The Global Burden of Diseases, Injuries, and Risk Factors Study (GBD) 2017 comparative risk assessment (CRA) is a comprehensive approach to risk factor quantification that offers a useful tool for synthesizing evidence on risks and risk-outcome associations. With each annual GBD study, we update the GBD CRA to incorporate improved methods, new risks and risk-outcome pairs, and new data on risk exposure levels and risk-outcome associations.
Efforts to establish the 2015 baseline and monitor early implementation of the UN Sustainable Development Goals (SDGs) highlight both great potential for and threats to improving health by 2030. To fully deliver on the SDG aim of “leaving no one behind,” it is increasingly important to examine the health-related SDGs beyond national-level estimates. As part of the Global Burden of Diseases, Injuries, and Risk Factors Study 2017 (GBD 2017), we measured progress on 41 of 52 health-related SDG indicators and estimated the health-related SDG index for 195 countries and territories for the period 1990–2017, projected indicators to 2030, and analyzed global attainment.

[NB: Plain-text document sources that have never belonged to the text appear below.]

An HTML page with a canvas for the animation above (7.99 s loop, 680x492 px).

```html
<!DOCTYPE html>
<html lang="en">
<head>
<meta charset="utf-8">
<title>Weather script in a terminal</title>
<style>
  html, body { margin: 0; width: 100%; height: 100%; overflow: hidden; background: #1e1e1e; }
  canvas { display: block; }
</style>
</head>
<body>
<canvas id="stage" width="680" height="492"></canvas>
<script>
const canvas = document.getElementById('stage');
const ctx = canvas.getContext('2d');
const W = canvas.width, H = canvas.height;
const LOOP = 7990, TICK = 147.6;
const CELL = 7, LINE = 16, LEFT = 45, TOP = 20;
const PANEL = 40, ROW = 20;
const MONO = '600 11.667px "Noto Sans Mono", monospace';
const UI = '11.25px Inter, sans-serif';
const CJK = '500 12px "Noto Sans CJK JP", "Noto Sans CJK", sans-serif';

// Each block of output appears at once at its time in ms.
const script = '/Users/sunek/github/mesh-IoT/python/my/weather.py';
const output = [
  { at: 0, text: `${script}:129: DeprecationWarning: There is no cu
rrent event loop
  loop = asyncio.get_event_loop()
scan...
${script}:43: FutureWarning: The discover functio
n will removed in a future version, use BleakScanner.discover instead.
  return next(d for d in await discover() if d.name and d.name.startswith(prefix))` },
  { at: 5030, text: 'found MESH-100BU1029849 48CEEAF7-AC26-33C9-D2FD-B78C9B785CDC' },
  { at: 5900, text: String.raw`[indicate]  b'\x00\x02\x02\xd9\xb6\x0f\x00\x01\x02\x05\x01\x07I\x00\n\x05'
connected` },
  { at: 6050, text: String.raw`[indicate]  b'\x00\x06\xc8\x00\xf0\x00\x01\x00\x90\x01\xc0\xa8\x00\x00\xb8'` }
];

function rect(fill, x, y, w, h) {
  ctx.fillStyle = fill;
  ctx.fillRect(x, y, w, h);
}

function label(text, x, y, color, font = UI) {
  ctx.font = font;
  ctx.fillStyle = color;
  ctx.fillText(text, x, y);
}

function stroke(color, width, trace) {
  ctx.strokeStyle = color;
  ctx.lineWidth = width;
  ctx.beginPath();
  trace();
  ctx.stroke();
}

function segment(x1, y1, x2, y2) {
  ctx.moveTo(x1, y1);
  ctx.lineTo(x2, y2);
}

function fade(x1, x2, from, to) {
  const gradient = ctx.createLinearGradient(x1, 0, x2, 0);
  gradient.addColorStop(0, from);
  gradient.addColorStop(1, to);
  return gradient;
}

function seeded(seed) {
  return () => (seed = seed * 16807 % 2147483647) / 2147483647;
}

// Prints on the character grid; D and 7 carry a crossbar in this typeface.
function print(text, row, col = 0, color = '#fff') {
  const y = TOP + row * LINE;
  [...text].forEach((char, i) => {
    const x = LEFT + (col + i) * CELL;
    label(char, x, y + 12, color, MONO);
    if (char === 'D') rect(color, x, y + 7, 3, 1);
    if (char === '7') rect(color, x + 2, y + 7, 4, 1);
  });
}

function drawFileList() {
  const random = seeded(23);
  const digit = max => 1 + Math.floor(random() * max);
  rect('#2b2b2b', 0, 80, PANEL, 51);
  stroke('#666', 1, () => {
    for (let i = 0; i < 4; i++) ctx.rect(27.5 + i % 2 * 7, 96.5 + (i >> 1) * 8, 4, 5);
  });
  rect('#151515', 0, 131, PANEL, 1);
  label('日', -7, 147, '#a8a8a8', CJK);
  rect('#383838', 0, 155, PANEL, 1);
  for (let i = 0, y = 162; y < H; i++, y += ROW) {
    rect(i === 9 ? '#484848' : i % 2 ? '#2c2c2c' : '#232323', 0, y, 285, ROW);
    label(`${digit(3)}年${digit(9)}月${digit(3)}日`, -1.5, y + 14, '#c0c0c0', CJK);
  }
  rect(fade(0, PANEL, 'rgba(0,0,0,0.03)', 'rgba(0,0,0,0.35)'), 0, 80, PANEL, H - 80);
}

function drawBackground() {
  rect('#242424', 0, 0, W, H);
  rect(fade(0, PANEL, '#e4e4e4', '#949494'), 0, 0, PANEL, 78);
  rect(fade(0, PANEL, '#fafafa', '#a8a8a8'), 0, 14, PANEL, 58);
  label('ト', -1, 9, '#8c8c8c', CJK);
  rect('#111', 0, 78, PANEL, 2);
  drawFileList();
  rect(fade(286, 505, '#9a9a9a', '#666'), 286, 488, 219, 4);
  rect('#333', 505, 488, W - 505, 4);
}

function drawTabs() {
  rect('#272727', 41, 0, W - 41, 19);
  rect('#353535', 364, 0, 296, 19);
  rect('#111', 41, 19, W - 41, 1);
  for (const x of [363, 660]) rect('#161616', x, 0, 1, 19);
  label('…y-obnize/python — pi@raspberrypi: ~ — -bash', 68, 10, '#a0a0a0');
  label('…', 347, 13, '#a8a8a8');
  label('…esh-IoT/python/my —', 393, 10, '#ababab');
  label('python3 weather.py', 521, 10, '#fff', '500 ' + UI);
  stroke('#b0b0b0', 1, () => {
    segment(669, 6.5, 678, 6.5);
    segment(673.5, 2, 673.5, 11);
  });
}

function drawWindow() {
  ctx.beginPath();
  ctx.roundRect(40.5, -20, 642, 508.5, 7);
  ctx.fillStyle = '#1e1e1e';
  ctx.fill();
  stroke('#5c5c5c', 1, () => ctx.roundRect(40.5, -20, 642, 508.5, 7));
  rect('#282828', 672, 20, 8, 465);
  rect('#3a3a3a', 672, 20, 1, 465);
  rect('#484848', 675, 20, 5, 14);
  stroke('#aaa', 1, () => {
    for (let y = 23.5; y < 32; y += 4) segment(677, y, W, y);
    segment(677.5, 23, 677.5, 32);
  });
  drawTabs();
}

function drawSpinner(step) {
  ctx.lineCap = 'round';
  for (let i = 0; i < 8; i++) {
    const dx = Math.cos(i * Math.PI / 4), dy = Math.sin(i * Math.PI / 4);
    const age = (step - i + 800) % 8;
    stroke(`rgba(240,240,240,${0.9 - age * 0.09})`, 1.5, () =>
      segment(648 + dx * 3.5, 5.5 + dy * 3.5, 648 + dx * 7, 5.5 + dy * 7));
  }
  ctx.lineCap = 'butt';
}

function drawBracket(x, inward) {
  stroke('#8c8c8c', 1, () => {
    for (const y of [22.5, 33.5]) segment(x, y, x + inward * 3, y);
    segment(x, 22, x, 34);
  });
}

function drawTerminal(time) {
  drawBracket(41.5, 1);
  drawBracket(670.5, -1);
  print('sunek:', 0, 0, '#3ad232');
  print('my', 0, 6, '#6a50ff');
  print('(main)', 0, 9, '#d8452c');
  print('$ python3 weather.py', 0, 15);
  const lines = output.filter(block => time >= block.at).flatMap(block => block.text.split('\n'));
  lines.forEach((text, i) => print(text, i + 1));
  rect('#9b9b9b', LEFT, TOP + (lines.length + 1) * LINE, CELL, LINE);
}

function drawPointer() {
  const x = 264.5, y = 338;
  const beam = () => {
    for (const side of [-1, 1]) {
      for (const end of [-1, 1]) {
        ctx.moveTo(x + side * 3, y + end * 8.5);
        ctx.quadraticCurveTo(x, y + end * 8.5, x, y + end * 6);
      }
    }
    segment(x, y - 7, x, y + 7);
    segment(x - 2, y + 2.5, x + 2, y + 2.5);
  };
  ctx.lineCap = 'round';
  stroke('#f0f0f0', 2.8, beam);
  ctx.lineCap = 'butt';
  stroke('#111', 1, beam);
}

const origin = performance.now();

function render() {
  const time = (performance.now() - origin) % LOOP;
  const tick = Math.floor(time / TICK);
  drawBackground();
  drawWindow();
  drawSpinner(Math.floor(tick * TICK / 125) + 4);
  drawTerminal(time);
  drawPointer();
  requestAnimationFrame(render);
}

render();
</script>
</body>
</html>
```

Understanding how prevalence, incidence, and mortality of motor neuron diseases change over time and by location is crucial for understanding the causes of these disorders and for health care planning. Our aim was to produce estimates of incidence, prevalence, and disability-adjusted life years (DALYs) for motor neuron diseases for 195 countries and territories from 1990 to 2016 as part of the Global Burden of Diseases, Injuries, and Risk Factors Study (GBD) 2016.
Alcohol and drug use can have negative consequences on the health, economy, productivity, and social aspects of communities. We aimed to use data from the Global Burden of Diseases, Injuries, and Risk Factors Study (GBD) 2016 to calculate global and regional estimates of the prevalence of alcohol, amphetamine, cannabis, cocaine, and opioid dependence, and to estimate global disease burden attributable to alcohol and drug use between 1990 and 2016, and for 195 countries and territories within 21 regions, and within seven super-regions
The addition of neonatal (NN) mortality targets in the Sustainable Development Goals highlights the increased need for age-specific quantification of mortality trends, detail that is not provided by summary birth histories (SBHs). Several methods exist to indirectly estimate trends in under-5 mortality from SBHs; however, efforts to monitor mortality trends in important age groups such as the first month and first year of life have yet to utilize the vast amount of SBH data available from household surveys and censuses.